Imagine you are being chased by a tiger. Your heart races as you feel a surge of adrenaline preparing your body for fight, flight, or freeze. Now imagine that right after escaping, you have to learn to multiply fractions. You would likely find this task near impossible, even if you usually find math easy. I once had a student tell me that while I was explaining math, she could not see the numbers on her math book. Instead, she was seeing her parents fighting. Trauma can interfere with students’ ability to learn by shifting energy toward brain regions specialized in averting danger.
What Does Trauma Look Like?
The Trauma and Learning Policy Initiative notes that signs of trauma can include unexplained behavior change, including changes in concentration, memory, academic abilities, comprehension, engagement in learning, trust in self and others, self-regulation, negative outbursts, and frequent stomachaches or headaches. These changes could also be caused by other issues, so compassionate curiosity can help educators uncover the causes.
What Educators Can Do
Educators can support students who have experienced trauma by showing care for them, providing support after a traumatic event, giving students opportunities to talk or write about their experiences, and trying to understand the reasons behind behaviors in order to respond with empathy. However, teachers should avoid trying to solve the problem and be aware of content that may be re-traumatizing or triggering like talking about family trees, vacations, weekends, or animals. Teachers can also refer students to school counseling services, if available.
Educational neuroscience has found that positive relationships are especially important for students who have experienced trauma. Morning meetings can help with this by allowing you to have story time addressing common situations, add humor, address students directly, and give imaginary hugs. For young students, bend down to talk instead of talking from above.
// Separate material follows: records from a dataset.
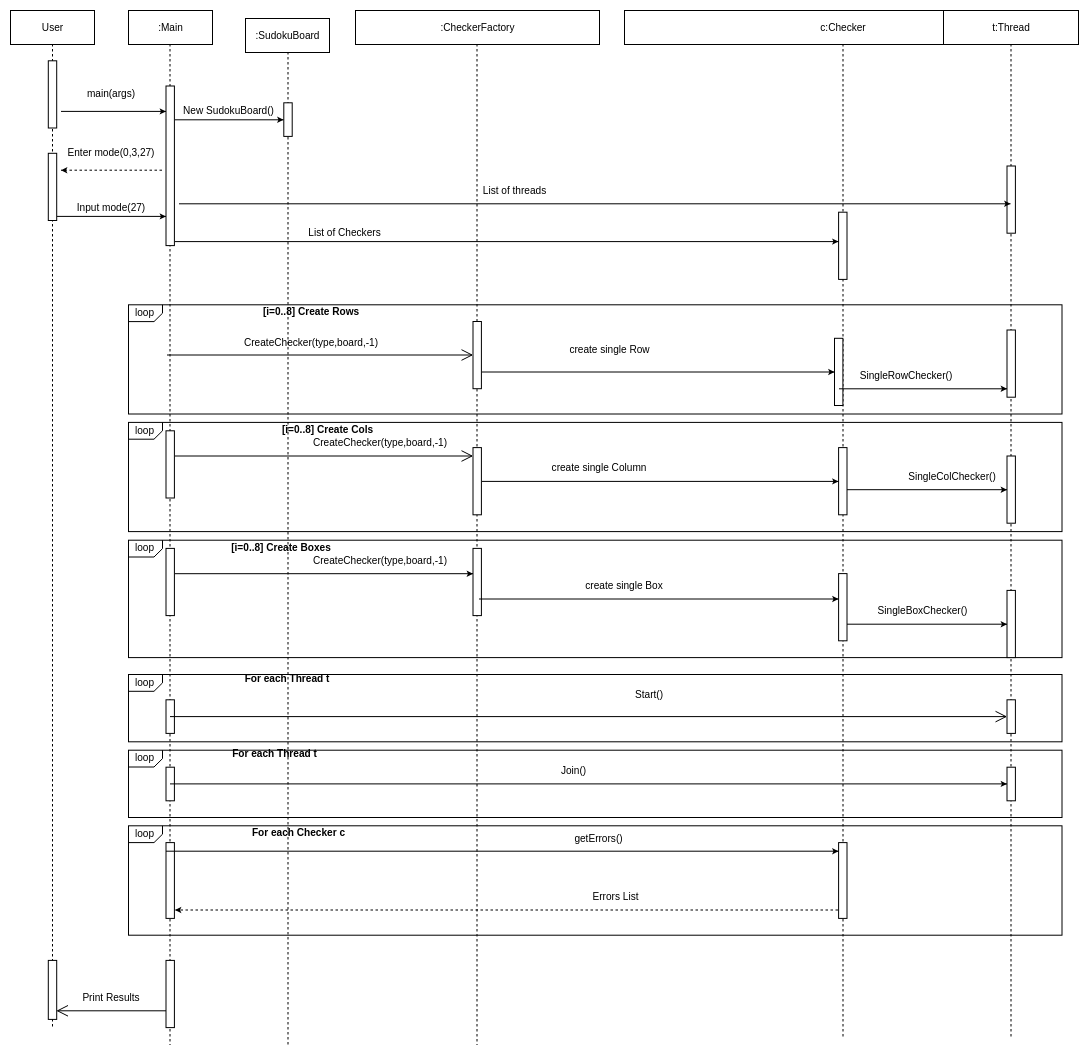
<!DOCTYPE html>
<html lang="en">
<head>
<meta charset="utf-8">
<title>Sudoku checker sequence diagram</title>
<style>
:root { --ink: #000; --paper: #fff; }
* { box-sizing: border-box; }
html, body { margin: 0; background: var(--paper); }
body { width: 1089px; height: 1055px; overflow: hidden; }
.diagram {
  position: relative; width: 1089px; height: 1055px; overflow: hidden;
  color: var(--ink); font: 10.1px/14px "Liberation Sans", Arial, sans-serif;
}
.wires { position: absolute; inset: 0; display: block; }
.participant {
  position: absolute; left: var(--x); top: 10px; width: var(--w); height: 35px;
  display: flex; align-items: center; justify-content: center;
  border: 1px solid var(--ink); background: var(--paper);
}
.participant.lower { top: 18px; }
.label, .guard, .tag {
  position: absolute; left: var(--x); top: var(--y); margin: 0;
  transform: translate(-50%, -50%); white-space: nowrap;
}
.guard { font-weight: 700; font-size: 10.1px; }
.lifelines line { stroke: var(--ink); stroke-dasharray: 2.5 2.5; }
.frames rect, .frames use { fill: none; stroke: var(--ink); }
.activations rect { fill: var(--paper); stroke: var(--ink); width: 8.4px; }
.messages line { stroke: var(--ink); marker-end: url(#solid-head); }
.messages .open { marker-end: url(#open-head); }
.messages .reply { stroke-dasharray: 2.5 2.5; }
</style>
</head>
<body>
<main class="diagram">
  <svg class="wires" width="1089" height="1055" viewBox="0 0 1089 1055" aria-hidden="true">
    <defs>
      <marker id="solid-head" markerUnits="userSpaceOnUse" markerWidth="8" markerHeight="8" refX="7" refY="4" orient="auto">
        <path d="M7 4 0.5 7.2 2 4 0.5 0.8Z"/>
      </marker>
      <marker id="open-head" markerUnits="userSpaceOnUse" markerWidth="14" markerHeight="14" refX="12" refY="7" orient="auto">
        <path d="M1.5 1.7 12 7 1.5 12.3" fill="none" stroke="#000"/>
      </marker>
      <path id="loop-tab" d="M0 16.8H25.5L34 8.4V0"/>
    </defs>

    <g class="lifelines">
      <line x1="52.5" y1="44" x2="52.5" y2="1027"/>
      <line x1="170" y1="44" x2="170" y2="1045"/>
      <line x1="288" y1="52" x2="288" y2="1045"/>
      <line x1="477" y1="44" x2="477" y2="1045"/>
      <line x1="843" y1="44" x2="843" y2="1037"/>
      <line x1="1011" y1="44" x2="1011" y2="1037"/>
    </g>

    <g class="frames">
      <rect x="128.5" y="304.8" width="933.5" height="109.2"/>
      <rect x="128.5" y="422.4" width="933.5" height="109.2"/>
      <rect x="128.5" y="540.2" width="933.5" height="117.4"/>
      <rect x="128.5" y="674.5" width="933.5" height="67.3"/>
      <rect x="128.5" y="750.2" width="933.5" height="67.3"/>
      <rect x="128.5" y="825.8" width="933.5" height="109.4"/>
      <use href="#loop-tab" x="128.5" y="304.8"/>
      <use href="#loop-tab" x="128.5" y="422.4"/>
      <use href="#loop-tab" x="128.5" y="540.2"/>
      <use href="#loop-tab" x="128.5" y="674.5"/>
      <use href="#loop-tab" x="128.5" y="750.2"/>
      <use href="#loop-tab" x="128.5" y="825.8"/>
    </g>

    <g class="activations">
      <g class="user">
        <rect x="48.3" y="60.8" width="8.4" height="67.2"/>
        <rect x="48.3" y="153.3" width="8.4" height="67.2"/>
        <rect x="48.3" y="960.4" width="8.4" height="59"/>
      </g>
      <g class="main">
        <rect x="166" y="86" width="8.4" height="159.6"/>
        <rect x="166" y="430.8" width="8.4" height="67.2"/>
        <rect x="166" y="548.4" width="8.4" height="67.2"/>
        <rect x="166" y="699.8" width="8.4" height="33.6"/>
        <rect x="166" y="767.2" width="8.4" height="33.6"/>
        <rect x="166" y="842.6" width="8.4" height="75.8"/>
        <rect x="166" y="960.4" width="8.4" height="67.2"/>
      </g>
      <g class="sudoku-board">
        <rect x="283.8" y="102.8" width="8.4" height="33.6"/>
      </g>
      <g class="checker-factory">
        <rect x="473" y="321.5" width="8.4" height="67.2"/>
        <rect x="473" y="447.6" width="8.4" height="67.2"/>
        <rect x="473" y="548.4" width="8.4" height="67.2"/>
      </g>
      <g class="checker">
        <rect x="838.6" y="212.2" width="8.4" height="67.2"/>
        <rect x="834.5" y="338.3" width="8.4" height="67.2"/>
        <rect x="838.6" y="447.6" width="8.4" height="67.2"/>
        <rect x="838.6" y="573.6" width="8.4" height="67.2"/>
        <rect x="838.6" y="842.6" width="8.4" height="75.8"/>
      </g>
      <g class="thread">
        <rect x="1007" y="166" width="8.4" height="67.2"/>
        <rect x="1007" y="330" width="8.4" height="67.2"/>
        <rect x="1007" y="456" width="8.4" height="67.2"/>
        <rect x="1007" y="590.4" width="8.4" height="67.2"/>
        <rect x="1007" y="699.8" width="8.4" height="33.6"/>
        <rect x="1007" y="767.2" width="8.4" height="33.6"/>
      </g>
    </g>

    <g class="messages">
      <line x1="61" y1="111.4" x2="166" y2="111.4"/>
      <line x1="175" y1="119.8" x2="283.5" y2="119.8"/>
      <line class="reply" x1="162" y1="170.2" x2="61" y2="170.2"/>
      <line x1="57" y1="216.4" x2="166" y2="216.4"/>
      <line x1="179" y1="203.8" x2="1010.5" y2="203.8"/>
      <line x1="175" y1="241.6" x2="838.5" y2="241.6"/>

      <line class="open" x1="167" y1="355" x2="472" y2="355"/>
      <line x1="482" y1="372" x2="834.5" y2="372"/>
      <line x1="839" y1="388.8" x2="1007" y2="388.8"/>

      <line class="open" x1="175" y1="456" x2="472" y2="456"/>
      <line x1="482" y1="481.4" x2="838.5" y2="481.4"/>
      <line x1="847" y1="489.7" x2="1007" y2="489.7"/>

      <line x1="175" y1="573.7" x2="473" y2="573.7"/>
      <line x1="479" y1="599" x2="838.5" y2="599"/>
      <line x1="847" y1="624.2" x2="1007" y2="624.2"/>

      <line class="open" x1="170" y1="716.6" x2="1006" y2="716.6"/>
      <line x1="170" y1="783.9" x2="1007" y2="783.9"/>

      <line x1="166" y1="851.2" x2="838.5" y2="851.2"/>
      <line class="reply" x1="838" y1="910" x2="175" y2="910"/>
      <line class="open" x1="166" y1="1010.8" x2="57.5" y2="1010.8"/>
    </g>
  </svg>

  <header class="participants">
    <div class="participant" style="--x:10px;--w:85px">User</div>
    <div class="participant" style="--x:128px;--w:85px">:Main</div>
    <div class="participant lower" style="--x:245px;--w:85px">:SudokuBoard</div>
    <div class="participant" style="--x:355px;--w:245px">:CheckerFactory</div>
    <div class="participant" style="--x:624px;--w:438px">c:Checker</div>
    <div class="participant" style="--x:943px;--w:136px">t:Thread</div>
  </header>

  <section class="setup">
    <p class="label" style="--x:111px;--y:94px">main(args)</p>
    <p class="label" style="--x:228.5px;--y:111px">New SudokuBoard()</p>
    <p class="label" style="--x:111px;--y:153px">Enter mode(0,3,27)</p>
    <p class="label" style="--x:111px;--y:208px">Input mode(27)</p>
    <p class="label" style="--x:514.5px;--y:191px">List of threads</p>
    <p class="label" style="--x:344.5px;--y:233px">List of Checkers</p>
  </section>

  <section class="create-rows">
    <span class="tag" style="--x:144.5px;--y:313px">loop</span>
    <h2 class="guard" style="--x:311px;--y:312px">[i=0..8] Create Rows</h2>
    <p class="label" style="--x:311px;--y:343px">CreateChecker(type,board,-1)</p>
    <p class="label" style="--x:609.5px;--y:350px">create single Row</p>
    <p class="label" style="--x:906px;--y:376px">SingleRowChecker()</p>
  </section>

  <section class="create-cols">
    <span class="tag" style="--x:144.5px;--y:431px">loop</span>
    <h2 class="guard" style="--x:327.5px;--y:430px">[i=0..8] Create Cols</h2>
    <p class="label" style="--x:380px;--y:443px">CreateChecker(type,board,-1)</p>
    <p class="label" style="--x:599px;--y:468px">create single Column</p>
    <p class="label" style="--x:952px;--y:477px">SingleColChecker()</p>
  </section>

  <section class="create-boxes">
    <span class="tag" style="--x:144.5px;--y:548px">loop</span>
    <h2 class="guard" style="--x:281px;--y:548px">[i=0..8] Create Boxes</h2>
    <p class="label" style="--x:380px;--y:561px">CreateChecker(type,board,-1)</p>
    <p class="label" style="--x:624px;--y:586px">create single Box</p>
    <p class="label" style="--x:922.5px;--y:611px">SingleBoxChecker()</p>
  </section>

  <section class="start-threads">
    <span class="tag" style="--x:144.5px;--y:683px">loop</span>
    <h2 class="guard" style="--x:287px;--y:678.5px">For each Thread t</h2>
    <p class="label" style="--x:649px;--y:695px">Start()</p>
  </section>

  <section class="join-threads">
    <span class="tag" style="--x:144.5px;--y:758px">loop</span>
    <h2 class="guard" style="--x:274.5px;--y:754px">For each Thread t</h2>
    <p class="label" style="--x:573.5px;--y:771px">Join()</p>
  </section>

  <section class="collect-errors">
    <span class="tag" style="--x:144.5px;--y:834px">loop</span>
    <h2 class="guard" style="--x:298.5px;--y:833px">For each Checker c</h2>
    <p class="label" style="--x:598.5px;--y:838.5px">getErrors()</p>
    <p class="label" style="--x:615.5px;--y:897px">Errors List</p>
  </section>

  <section class="results">
    <p class="label" style="--x:111px;--y:998px">Print Results</p>
  </section>
</main>
</body>
</html>
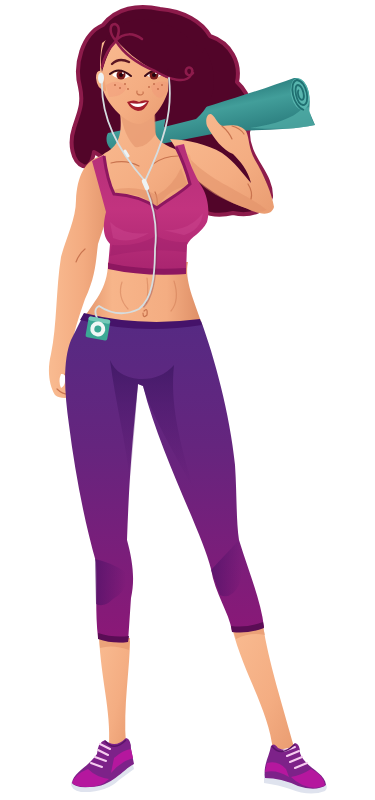
<!DOCTYPE html>
<html lang="en">
<head>
<meta charset="utf-8">
<title>Fitness woman with yoga mat</title>
<style>
:root{--paper:#fff;--hair:#520529;--hair-edge:#8d1b4b;--skin:#f6b287;--skin-shade:#e2936a;--skin-line:#c9744f;--mat:#35908d;--mat-dark:#1f6f71;--mat-light:#58b5ae;--top:#bb2f7b;--top-dark:#8d1760;--band:#45136a;--cuff:#5a0d55;--cord:#d5dde0;--shoe:#7d2289;--shoe-hot:#b5179e;--sole:#dfe3ee}
html,body{margin:0;background:var(--paper)}
body{width:375px;height:800px;overflow:hidden}
svg{display:block}
.hair{fill:var(--hair);stroke:var(--hair-edge);stroke-width:4;stroke-linejoin:round}
.strand{fill:none;stroke:var(--hair-edge);stroke-width:2.5;stroke-linecap:round}
.skin{fill:url(#skin-tone)}
.crease{fill:none;stroke:var(--skin-line);stroke-width:1.2;stroke-linecap:round}
.shade{fill:var(--skin-shade);opacity:.55}
.cord{fill:none;stroke:var(--cord);stroke-width:1.8;stroke-linecap:round}
.cord-shadow{fill:none;stroke:#6b2a45;stroke-width:2.6;opacity:.3}
.lace{fill:none;stroke:#f6cdf0;stroke-width:2;stroke-linecap:round}
</style>
</head>
<body>
<svg width="375" height="800" viewBox="0 0 375 800" role="img" aria-label="Red-haired woman in sportswear carrying a rolled yoga mat">
<defs>
<linearGradient id="skin-tone" x1="0" y1="0" x2="1" y2="1"><stop offset="0" stop-color="#f9bb91"/><stop offset=".6" stop-color="#f4ad82"/><stop offset="1" stop-color="#e99c71"/></linearGradient>
<linearGradient id="waist-tone"><stop offset="0" stop-color="#e2936a"/><stop offset=".25" stop-color="#f7b58a"/><stop offset=".7" stop-color="#f4ad82"/><stop offset="1" stop-color="#dd8d65"/></linearGradient>
<linearGradient id="arm-tone"><stop offset="0" stop-color="#f9bb91"/><stop offset=".55" stop-color="#f3ab80"/><stop offset="1" stop-color="#e2946b"/></linearGradient>
<linearGradient id="legging" gradientUnits="userSpaceOnUse" x1="0" y1="315" x2="0" y2="640"><stop offset="0" stop-color="#552a83"/><stop offset=".4" stop-color="#65257e"/><stop offset="1" stop-color="#8b1877"/></linearGradient>
<linearGradient id="legging-shade" x1="0" y1="0" x2="0" y2="1"><stop offset="0" stop-color="#3b1660" stop-opacity=".75"/><stop offset="1" stop-color="#5b1670" stop-opacity="0"/></linearGradient>
<linearGradient id="knee-shade"><stop offset="0" stop-color="#4b1166" stop-opacity=".65"/><stop offset="1" stop-color="#4b1166" stop-opacity="0"/></linearGradient>
<linearGradient id="top-tone" x1="0" y1="0" x2="0" y2="1"><stop offset="0" stop-color="#b42f78"/><stop offset=".5" stop-color="#c2337f"/><stop offset="1" stop-color="#a8246f"/></linearGradient>
<linearGradient id="mat-tone" gradientUnits="userSpaceOnUse" x1="205" y1="95" x2="215" y2="142"><stop offset="0" stop-color="#2c8080"/><stop offset=".35" stop-color="#429e9a"/><stop offset="1" stop-color="#2a7c7d"/></linearGradient>
</defs>

<g id="back-hair">
<path class="hair" d="M103 25C116 8 138 4 160 9C184 11 202 22 210 36C231 43 241 63 237 82C251 95 255 115 248 132C247 158 272 173 271 197C268 210 252 217 233 213C217 217 202 214 192 205L120 160C111 168 104 157 94 152C92 164 87 168 83 166C72 162 69 143 74 128C78 114 84 105 80 87C74 65 82 34 103 25Z"/>
</g>

<g id="yoga-mat">
<path fill="url(#mat-tone)" d="M108 133C140 128 242 97 294 78C306 77 312 92 309 111L315 125C285 132 237 128 207 135L120 152C108 152 104 140 108 133Z"/>
<path fill="var(--mat-light)" d="M250 128C272 125 292 119 302 109L309 107Q310 117 315 125C294 130 270 129 250 128Z" opacity=".65"/>
<ellipse cx="300" cy="94" rx="9" ry="16" transform="rotate(-12 300 94)" fill="var(--mat-light)"/>
<path d="M304 110C293 107 288 82 297 80C307 81 311 105 303 105C296 104 293 85 298 85C303 86 306 99 302 100C298 99 297 91 299 90" fill="none" stroke="var(--mat-dark)" stroke-width="1.8"/>
</g>

<g id="raised-arm">
<path class="skin" d="M170 139C188 140 207 144 222 153C235 162 243 174 251 183C248 170 240 161 233 154C223 150 214 139 207 126C205 120 207 113 211 114C215 116 216 122 222 126C231 125 240 124 246 131C250 140 248 147 255 160C264 175 272 194 274 207C271 217 259 214 248 209C228 202 210 192 194 177Z"/>
<path class="shade" d="M190 159C215 184 243 191 267 210Q257 215 246 208C222 200 206 191 194 177Z"/>
<path class="crease" d="M222 126Q229 132 232 139M232 126Q240 128 244 134M248 184Q253 192 251 199"/>
</g>

<g id="lowered-arm">
<path fill="url(#arm-tone)" d="M102 156C85 159 77 177 76 200C76 219 66 238 61 257C56 287 57 326 51 354C47 370 49 385 55 395C61 400 70 397 76 397C79 394 77 390 73 389C77 380 76 366 73 355C70 343 77 322 85 299C96 276 96 259 98 244C105 223 112 205 112 190Z"/>
<path fill="#fff" d="M61 374Q67 373 65 381Q65 386 61 388Q58 381 61 374Z"/>
<path class="crease" d="M65 374Q69 383 67 389L74 392M57 389Q63 395 70 394M85 249Q79 254 76 262"/>
</g>

<g id="body">
<path fill="url(#waist-tone)" d="M108 262L188 262C184 280 194 300 203 327L82 321C93 302 108 290 108 262Z"/>
<path class="skin" d="M119 106C123 130 121 145 105 153L96 160L108 216L200 210L190 155C174 148 158 145 155 132L154 106Z"/>
<path class="shade" d="M120 111Q138 132 155 110L156 134Q145 149 135 147Q124 136 120 111Z"/>
<path class="crease" d="M111 163Q126 159 139 166M153 164Q164 156 178 156M157 207Q158 198 155 192"/>
<path class="shade" d="M120 196Q139 190 157 208Q168 189 188 186L181 168Q172 187 157 195Q136 184 112 190Z" opacity=".5"/>
<path class="crease" d="M147 278Q149 294 146 303M122 282Q117 297 128 309M174 281Q180 300 171 311" opacity=".45"/>
<path class="crease" d="M144 311Q148 307 147 315Q143 319 143 313"/>
</g>

<g id="sports-top">
<path fill="url(#top-tone)" d="M92 161L104 155C106 171 109 184 114 194C130 195 146 200 157 208C167 200 181 193 190 184C186 169 181 157 175 146L184 144C188 160 195 176 202 187C208 197 210 212 207 222C202 233 190 237 187 245L186 274Q145 276 108 267L110 244C102 236 103 224 106 212Z"/>
<path fill="none" stroke="var(--top-dark)" stroke-width="3" d="M104 156C106 171 109 184 114 194C130 195 146 200 157 208C167 200 181 193 190 184C186 169 181 157 176 147"/>
<path fill="var(--top-dark)" d="M108 263Q145 271 186 268L186 274Q145 277 108 269Z"/>
<path fill="#d24f95" opacity=".35" d="M110 222Q124 236 149 233Q129 245 113 238ZM163 230Q188 232 203 213Q201 230 184 235Z"/>
<path fill="var(--top-dark)" opacity=".25" d="M112 245Q137 247 156 236Q171 243 187 242L186 252Q150 247 110 256Z"/>
</g>

<g id="calves">
<path class="skin" d="M99 636L130 638C130 670 123 705 126 745L109 746C111 710 101 680 99 636Z"/>
<path class="skin" d="M232 628L263 625C268 660 283 707 294 747L273 751C269 710 244 675 232 628Z"/>
<path class="shade" d="M99 638L130 641L129 650Q113 644 100 648ZM233 630L263 627L265 635Q250 632 236 639Z"/>
</g>

<g id="leggings">
<path fill="url(#legging)" d="M84 314Q139 329 201 321C214 356 230 414 235 465C237 495 236 520 239 540C248 570 261 600 264 627Q248 633 232 631C229 612 215 594 211 569C202 532 160 454 143 386L138 384C133 432 129 480 127 540C133 562 135 580 131 598L128 642Q112 643 98 638C95 611 97 590 96 562C84 520 75 472 69 425C64 390 63 360 71 340Z"/>
<path fill="url(#legging-shade)" d="M110 360Q117 377 139 379Q161 380 174 365C170 403 179 441 194 490C171 447 151 414 143 386L138 384L130 484C127 447 115 401 110 360Z"/>
<path fill="url(#knee-shade)" d="M95 559Q113 563 125 572Q130 589 113 599Q104 608 96 604Z"/>
<path fill="url(#knee-shade)" d="M211 570Q225 555 239 540Q246 565 239 585Q231 600 220 595Z"/>
<path fill="var(--band)" d="M84 313Q139 327 200 319L202 325Q139 335 80 320Z"/>
<path fill="var(--cuff)" d="M98 633Q113 638 129 636L128 642Q112 644 98 639ZM231 626Q248 628 263 622L264 628Q248 634 232 632Z"/>
</g>

<g id="face">
<path class="skin" d="M102 43C99 62 99 83 105 95C111 108 127 124 139 124C150 123 163 108 168 91C172 76 172 54 165 39Q132 17 102 43Z"/>
<path class="skin" d="M104 72Q96 68 96 78Q97 90 106 91Z"/>
<path fill="#ef8f73" opacity=".3" d="M106 85Q116 78 127 86Q124 97 109 97ZM151 86Q160 79 169 83Q168 94 160 98Q152 96 151 86Z"/>
<path fill="none" stroke="#5b1523" stroke-width="2.4" stroke-linecap="round" d="M112 64Q119 57 129 62"/>
<path fill="#fff" d="M112 75Q120 67 130 76Q121 82 112 75ZM146 75Q153 68 162 75Q154 81 146 75Z"/>
<g fill="#7a1b1c"><circle cx="121" cy="75" r="4.5"/><circle cx="154" cy="75" r="4.5"/></g>
<g fill="#240510"><circle cx="121" cy="75" r="2"/><circle cx="154" cy="75" r="2"/></g>
<g fill="#fff"><circle cx="123" cy="73" r="1"/><circle cx="156" cy="73" r="1"/></g>
<path fill="none" stroke="#3d0b18" stroke-width="2" stroke-linecap="round" d="M110 74Q119 66 131 76M145 76Q154 67 164 74"/>
<path class="crease" d="M137 91Q136 95 141 95Q144 94 143 92"/>
<path fill="#a51f2c" d="M127 102Q134 99 139 102Q144 99 149 101Q145 111 138 111Q131 110 127 102Z"/>
<path fill="#fff" d="M130 103Q139 105 147 102Q143 107 138 107Q133 107 130 103Z"/>
<g fill="#c66f4d"><circle cx="115" cy="85" r="1"/><circle cx="120" cy="88" r="1"/><circle cx="125" cy="84" r="1"/><circle cx="128" cy="89" r="1"/><circle cx="149" cy="87" r="1"/><circle cx="154" cy="84" r="1"/><circle cx="158" cy="89" r="1"/><circle cx="162" cy="85" r="1"/></g>
</g>

<g id="front-hair">
<path fill="var(--hair)" d="M102 72C99 53 103 35 120 25C144 11 185 25 204 55L187 80C178 84 162 77 154 70C138 62 124 49 116 40C110 49 105 60 102 72Z"/>
<path fill="var(--hair)" d="M167 68Q178 76 191 73L205 48C224 84 209 108 196 119L164 127Q171 96 167 68Z"/>
<path class="strand" d="M116 41C125 56 143 66 155 71C170 80 186 84 191 75C195 68 188 65 186 70C185 75 190 77 193 73M116 41C108 32 110 24 115 24C121 26 119 36 115 41C124 32 134 33 142 39M116 41Q105 52 102 67"/>
</g>

<g id="earphones">
<path class="cord-shadow" d="M147 189C154 205 159 224 156 249C156 276 153 297 143 307"/>
<path class="cord" d="M102 82C101 113 113 145 145 181M169 78C173 114 163 143 145 181M146 188C153 205 158 224 155 249C155 277 152 299 139 309C120 318 105 310 99 306Q93 309 97 318"/>
<path d="M144 181L147 188" stroke="#eef3f4" stroke-width="4.5" stroke-linecap="round"/>
<path d="M125 151L128 156" stroke="#eef3f4" stroke-width="3" stroke-linecap="round"/>
<ellipse cx="101" cy="78" rx="3" ry="5.5" fill="#eef3f4"/>
</g>

<g id="music-player" transform="rotate(10 98 328)">
<rect x="87" y="318" width="22" height="21" rx="2" fill="#3ba895"/>
<rect x="87" y="318" width="22" height="4" rx="2" fill="#73c9b8"/>
<circle cx="98" cy="329" r="7.5" fill="#f1f7f6"/>
<circle cx="98" cy="329" r="3.5" fill="#3ba895"/>
</g>

<g id="left-shoe">
<path fill="var(--sole)" d="M71 782Q70 790 81 792Q106 793 119 780L134 769L132 761L100 777Z"/>
<path fill="var(--shoe)" d="M72 783C73 773 88 767 97 754Q98 742 105 740Q115 749 126 738Q131 739 131 749L134 764C122 770 112 787 90 787Q75 788 72 783Z"/>
<path fill="var(--shoe-hot)" d="M72 783Q75 774 88 769Q96 777 109 779Q101 787 88 787Q76 787 72 783ZM114 758Q123 750 131 749L133 758Q120 762 111 773Z"/>
<path class="lace" d="M98 750L108 755M95 757L106 761M91 763L102 767M100 744L110 749"/>
<path fill="none" stroke="#5a1469" stroke-width="1.5" d="M105 741Q114 752 126 740"/>
</g>

<g id="right-shoe">
<path fill="var(--sole)" d="M264 774L264 783Q279 785 290 789Q310 797 325 791Q329 787 324 781L292 778Z"/>
<path fill="var(--shoe)" d="M265 778C263 765 269 757 271 746Q274 742 278 748Q288 753 295 743Q300 744 300 753C305 768 325 772 326 785Q316 792 298 786Q281 778 265 778Z"/>
<path fill="var(--shoe-hot)" d="M325 786Q324 775 311 769Q302 775 291 777Q301 787 315 788ZM267 763Q278 760 286 769L289 777Q276 769 265 772Z"/>
<path class="lace" d="M287 756L299 751M290 762L302 757M295 768L307 763M284 751L295 747"/>
<path fill="none" stroke="#5a1469" stroke-width="1.5" d="M272 746Q281 758 295 744"/>
</g>
</svg>
</body>
</html>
It also helps to keep a record to ensure you talk with each student regularly about topics outside of academics.
Trauma-informed Pedagogical Practices
Certain academic practices are particularly helpful for students who have experienced trauma, including encouraging creativity, balancing cognitive load and risk, and maximizing student engagement.
Incorporating creativity can be helpful, including using humor, movement, music, art, playtime, nature, and storytelling, or having them journal, sketch during listening times, or create science or technology projects.
Students who have experienced trauma should receive instruction that lowers cognitive load but provides cognitive risk. Helpful techniques include:
- Directions in more than one medium, such as spoken and visual.
- Frequent review, practice tests, and open-book tests
- Avoidance of multiple choices on tests
- Time for engagement, focus, and calming the brain
- Sensory toys
- Empty spaces on papers, in instruction, and in the classroom
- Metacognition practice
- Hexagonal thinking
Techniques for increasing engagement among students who have experienced trauma include:
- Explain the relevance of course content
- Provide student choice on assignments
- Avoid digital busy work and screen time
- Allow mistakes and talk about their importance in learning